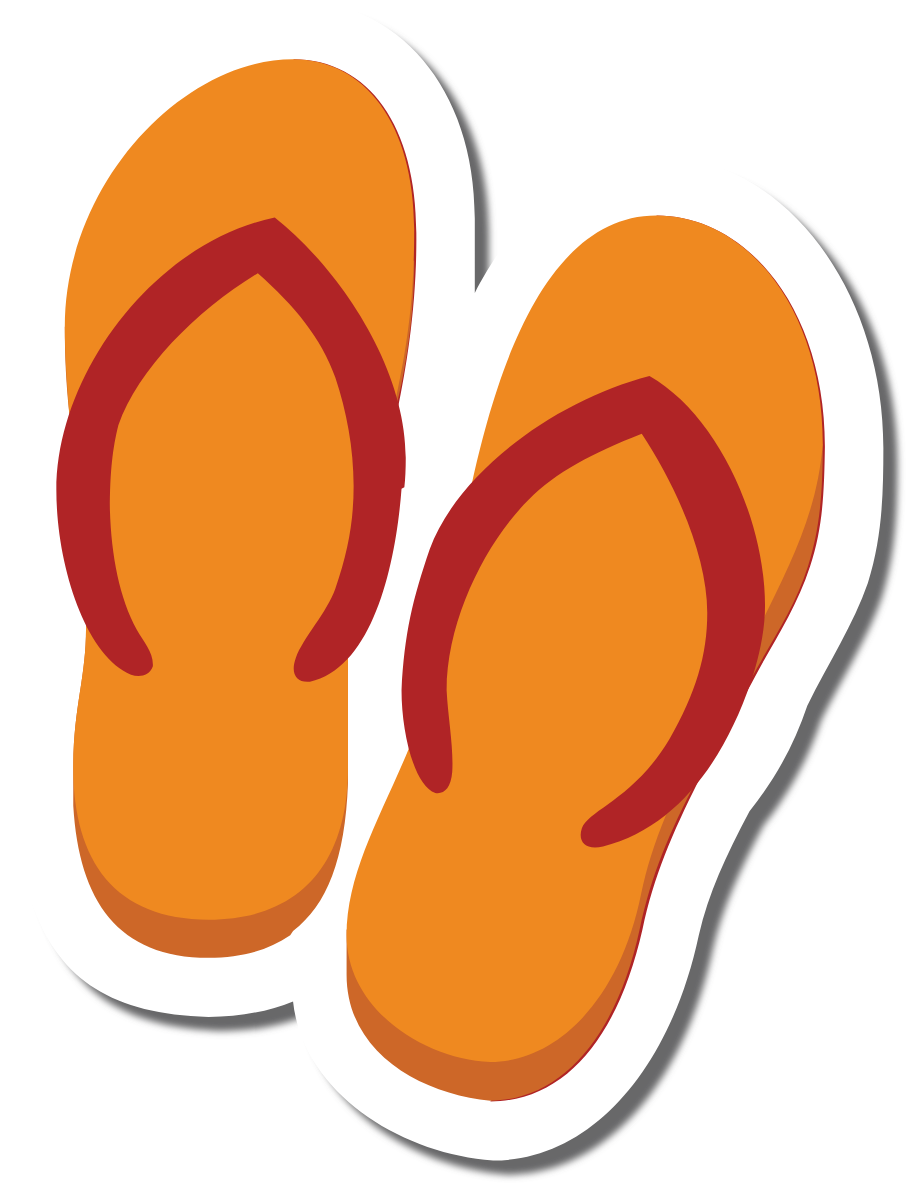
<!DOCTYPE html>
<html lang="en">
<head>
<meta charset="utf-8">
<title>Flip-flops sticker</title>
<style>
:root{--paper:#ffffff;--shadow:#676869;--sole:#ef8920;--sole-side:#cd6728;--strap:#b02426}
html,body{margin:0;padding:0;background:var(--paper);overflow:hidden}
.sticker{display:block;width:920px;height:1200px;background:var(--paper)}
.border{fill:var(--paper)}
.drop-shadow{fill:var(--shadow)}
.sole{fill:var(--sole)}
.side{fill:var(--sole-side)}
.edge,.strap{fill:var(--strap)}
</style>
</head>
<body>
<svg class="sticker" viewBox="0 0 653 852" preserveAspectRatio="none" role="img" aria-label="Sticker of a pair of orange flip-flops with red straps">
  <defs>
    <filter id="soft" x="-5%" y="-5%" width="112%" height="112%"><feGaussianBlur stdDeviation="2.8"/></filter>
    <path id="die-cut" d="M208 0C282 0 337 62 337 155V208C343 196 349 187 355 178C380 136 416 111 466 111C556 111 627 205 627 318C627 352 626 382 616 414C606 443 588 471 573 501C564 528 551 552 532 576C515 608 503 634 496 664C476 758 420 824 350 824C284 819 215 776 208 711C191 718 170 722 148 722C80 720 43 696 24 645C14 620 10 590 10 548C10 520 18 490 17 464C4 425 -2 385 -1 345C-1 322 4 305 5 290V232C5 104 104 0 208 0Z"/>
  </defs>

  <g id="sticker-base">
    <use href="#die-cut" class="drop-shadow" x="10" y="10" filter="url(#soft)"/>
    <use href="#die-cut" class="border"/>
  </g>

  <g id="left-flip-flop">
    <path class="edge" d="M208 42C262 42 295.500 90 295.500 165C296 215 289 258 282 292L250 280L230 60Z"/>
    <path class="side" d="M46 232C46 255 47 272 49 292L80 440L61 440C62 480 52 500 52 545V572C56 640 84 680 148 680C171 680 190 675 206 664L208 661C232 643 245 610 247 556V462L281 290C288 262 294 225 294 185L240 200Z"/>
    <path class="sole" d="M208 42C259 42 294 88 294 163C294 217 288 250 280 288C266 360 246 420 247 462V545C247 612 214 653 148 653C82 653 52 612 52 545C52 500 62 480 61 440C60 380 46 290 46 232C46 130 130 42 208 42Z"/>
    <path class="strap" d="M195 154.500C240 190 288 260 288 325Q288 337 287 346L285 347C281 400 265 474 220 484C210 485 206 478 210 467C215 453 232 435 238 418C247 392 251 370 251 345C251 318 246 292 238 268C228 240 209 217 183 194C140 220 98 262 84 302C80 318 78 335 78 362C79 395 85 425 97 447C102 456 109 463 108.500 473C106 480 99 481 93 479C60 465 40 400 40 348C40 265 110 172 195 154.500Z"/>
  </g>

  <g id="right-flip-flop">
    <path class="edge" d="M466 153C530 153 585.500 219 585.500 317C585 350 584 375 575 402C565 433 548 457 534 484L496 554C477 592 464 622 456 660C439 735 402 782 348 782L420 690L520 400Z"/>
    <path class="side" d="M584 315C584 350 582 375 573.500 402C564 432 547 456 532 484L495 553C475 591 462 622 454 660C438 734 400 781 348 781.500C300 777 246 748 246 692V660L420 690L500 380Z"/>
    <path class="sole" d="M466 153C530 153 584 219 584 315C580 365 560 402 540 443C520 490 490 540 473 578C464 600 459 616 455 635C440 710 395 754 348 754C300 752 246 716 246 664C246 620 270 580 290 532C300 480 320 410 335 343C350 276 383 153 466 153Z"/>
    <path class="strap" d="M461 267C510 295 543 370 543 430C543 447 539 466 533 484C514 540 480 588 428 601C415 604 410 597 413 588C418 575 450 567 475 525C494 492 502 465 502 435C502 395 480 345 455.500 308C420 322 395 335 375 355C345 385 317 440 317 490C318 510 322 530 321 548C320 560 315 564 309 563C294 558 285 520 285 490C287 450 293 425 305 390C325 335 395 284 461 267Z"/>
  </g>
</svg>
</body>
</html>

•••

**What the exercise asks**
Pull every line containing the word "html" out of the entries above.

**Task response**
<!DOCTYPE html>
<html lang="en">
html,body{margin:0;padding:0;background:var(--paper);overflow:hidden}
</html>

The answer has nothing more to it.